Later, Elephant Man talks about freedom of speech. Students could discuss what this means – in music, the press, for the individual. Is freedom of speech an inalienable right?
Meeting Ian McKnight
Clip three: 19:47 – 20:49
- Opens with Stephen Amos saying, 'One of the reasons I was very passionate about making this programme…'
- Closes with Ian McKnight saying, 'And, to be assured that you will get off.'
McKnight talks about the lack of disquiet from those at the 'top' of Jamaican politics about the harassment and murder of gay people. Students could use the internet to investigate how different states around the world legislate when it comes to homosexuality – where it is legal, where it isn't, what the law says, and what the punishments are. They could use a world map and key to document their findings, or work in groups to each investigate a continent.
Additionally, students could investigate the work of human rights groups, such as Amnesty International and Human Rights Watch, with regard to gay rights.
Seventh Day Adventists
Clip 4: 29:52 – 30:54
- Opens with Pastor Ryan Simpson saying, 'Can I say, certainly I believe, and I can say this clearly, that my church teach there are certain conditions…'
- Closes with Stephen Amos saying, 'The idea that my sexuality, and that of other gays, could be changed or reprogrammed, really annoyed me.'
Simpson and his colleagues believe that being gay is a condition that can be 'cured'. Their church teaches an 'ideal lifestyle' – marriage between a man and a woman. Later, Archbishop Lawrence Burke says that to use Christianity to deny gay people rights is a lie, and that the Bible has been wrongly used to justify other human rights abuses such as apartheid. Discuss ways in which religion can be a force for both good and bad. This could be done in two groups in the form of a debate. Perhaps students could ask the school chaplain, or another religious leader from your community, to participate.
Clip five: 44:35 – 45:52
- Opens with Stephen Amos saying, 'But what if that leads to your murder?'
- Closes with Stephen Amos saying, 'We owe our kids better than this, I think.'
Stefan feels that families who disown their children can force them into the very type of life they don't want for them – homelessness, drugs, even prostitution. Earlier, Olisa came out to his mum and was surprised to find her supportive. She only wants for him to be happy, healthy and safe.
What might be done to support young black gay people whose families cannot accept their sexuality? And what can be done to bring about change? Should help and support target the parents or the young person, or does a move towards a more tolerant black community start with educating the much younger? If gay intolerance is not a problem for your particular community, does that mean students needn't be concerned? If it is, who is already out there trying to make a difference?
Students could work on producing a plan of action to tackle the problem in the UK. It might involve raising awareness of the problem, lobbying politicians to legislate against homophobic lyrics, engaging with religious leaders and parents, developing school programmes or supporting community projects.

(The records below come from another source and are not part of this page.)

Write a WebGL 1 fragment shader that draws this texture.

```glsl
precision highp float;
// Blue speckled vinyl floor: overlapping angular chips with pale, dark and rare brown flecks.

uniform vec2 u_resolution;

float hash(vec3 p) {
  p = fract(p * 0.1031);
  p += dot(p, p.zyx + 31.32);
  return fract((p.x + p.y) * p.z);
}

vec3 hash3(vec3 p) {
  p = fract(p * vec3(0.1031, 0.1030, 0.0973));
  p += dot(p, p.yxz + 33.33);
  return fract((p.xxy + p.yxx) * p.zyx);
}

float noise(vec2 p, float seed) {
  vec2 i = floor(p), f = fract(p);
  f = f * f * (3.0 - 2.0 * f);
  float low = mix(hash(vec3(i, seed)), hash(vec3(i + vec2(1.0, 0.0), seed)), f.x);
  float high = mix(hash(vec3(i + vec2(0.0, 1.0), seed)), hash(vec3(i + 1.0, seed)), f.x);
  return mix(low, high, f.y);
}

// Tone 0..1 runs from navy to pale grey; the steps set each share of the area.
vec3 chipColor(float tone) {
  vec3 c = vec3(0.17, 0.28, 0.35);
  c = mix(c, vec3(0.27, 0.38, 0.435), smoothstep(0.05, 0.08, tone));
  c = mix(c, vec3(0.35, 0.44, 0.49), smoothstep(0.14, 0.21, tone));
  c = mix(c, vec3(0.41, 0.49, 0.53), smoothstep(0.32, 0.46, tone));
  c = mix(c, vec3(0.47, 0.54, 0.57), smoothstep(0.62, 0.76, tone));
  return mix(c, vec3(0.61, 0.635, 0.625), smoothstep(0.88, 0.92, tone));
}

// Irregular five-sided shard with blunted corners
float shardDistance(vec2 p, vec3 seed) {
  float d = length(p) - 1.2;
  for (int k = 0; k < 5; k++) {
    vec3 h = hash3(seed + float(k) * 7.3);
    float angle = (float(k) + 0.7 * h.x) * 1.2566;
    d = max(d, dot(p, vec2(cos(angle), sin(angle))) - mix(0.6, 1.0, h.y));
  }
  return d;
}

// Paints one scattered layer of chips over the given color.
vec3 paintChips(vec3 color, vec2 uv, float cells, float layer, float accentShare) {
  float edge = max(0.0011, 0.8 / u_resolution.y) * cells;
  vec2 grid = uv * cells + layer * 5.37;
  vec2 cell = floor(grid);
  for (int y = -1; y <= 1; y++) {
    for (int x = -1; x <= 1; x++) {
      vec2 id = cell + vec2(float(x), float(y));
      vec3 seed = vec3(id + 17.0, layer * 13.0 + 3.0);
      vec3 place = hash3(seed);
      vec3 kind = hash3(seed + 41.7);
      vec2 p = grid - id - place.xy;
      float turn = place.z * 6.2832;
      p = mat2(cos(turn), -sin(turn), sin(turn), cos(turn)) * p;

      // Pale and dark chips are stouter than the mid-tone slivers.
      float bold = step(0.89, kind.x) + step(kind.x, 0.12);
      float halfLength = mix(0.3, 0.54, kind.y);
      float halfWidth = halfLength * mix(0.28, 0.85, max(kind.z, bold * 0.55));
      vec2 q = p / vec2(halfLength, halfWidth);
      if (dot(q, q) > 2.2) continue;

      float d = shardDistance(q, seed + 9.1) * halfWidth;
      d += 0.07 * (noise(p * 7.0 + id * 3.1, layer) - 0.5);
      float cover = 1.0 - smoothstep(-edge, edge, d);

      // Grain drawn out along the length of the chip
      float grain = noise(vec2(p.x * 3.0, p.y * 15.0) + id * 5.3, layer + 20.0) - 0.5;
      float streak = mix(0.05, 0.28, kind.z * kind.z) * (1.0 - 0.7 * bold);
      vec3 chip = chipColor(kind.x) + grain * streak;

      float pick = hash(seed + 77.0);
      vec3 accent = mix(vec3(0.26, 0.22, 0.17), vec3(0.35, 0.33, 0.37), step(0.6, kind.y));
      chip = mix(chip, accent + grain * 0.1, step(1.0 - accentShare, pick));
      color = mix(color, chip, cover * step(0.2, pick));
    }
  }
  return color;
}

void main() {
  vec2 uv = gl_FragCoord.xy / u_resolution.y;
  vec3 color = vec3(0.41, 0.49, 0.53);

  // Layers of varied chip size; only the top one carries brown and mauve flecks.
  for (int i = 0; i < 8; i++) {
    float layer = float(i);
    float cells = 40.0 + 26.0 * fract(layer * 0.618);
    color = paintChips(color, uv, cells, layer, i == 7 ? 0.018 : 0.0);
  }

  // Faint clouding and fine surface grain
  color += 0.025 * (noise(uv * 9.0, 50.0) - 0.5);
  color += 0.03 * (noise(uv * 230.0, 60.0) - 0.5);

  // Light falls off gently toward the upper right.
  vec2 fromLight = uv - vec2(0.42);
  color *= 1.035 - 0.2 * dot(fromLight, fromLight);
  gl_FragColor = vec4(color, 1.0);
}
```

On a smaller scale, students could investigate the prevalence of homophobic attitudes in school, or whichever setting you are in, and develop ways to address the problem – by developing or changing school policy, implementing a 'zero tolerance' approach, developing a 'charter', or recognising and celebrating diversity some other way.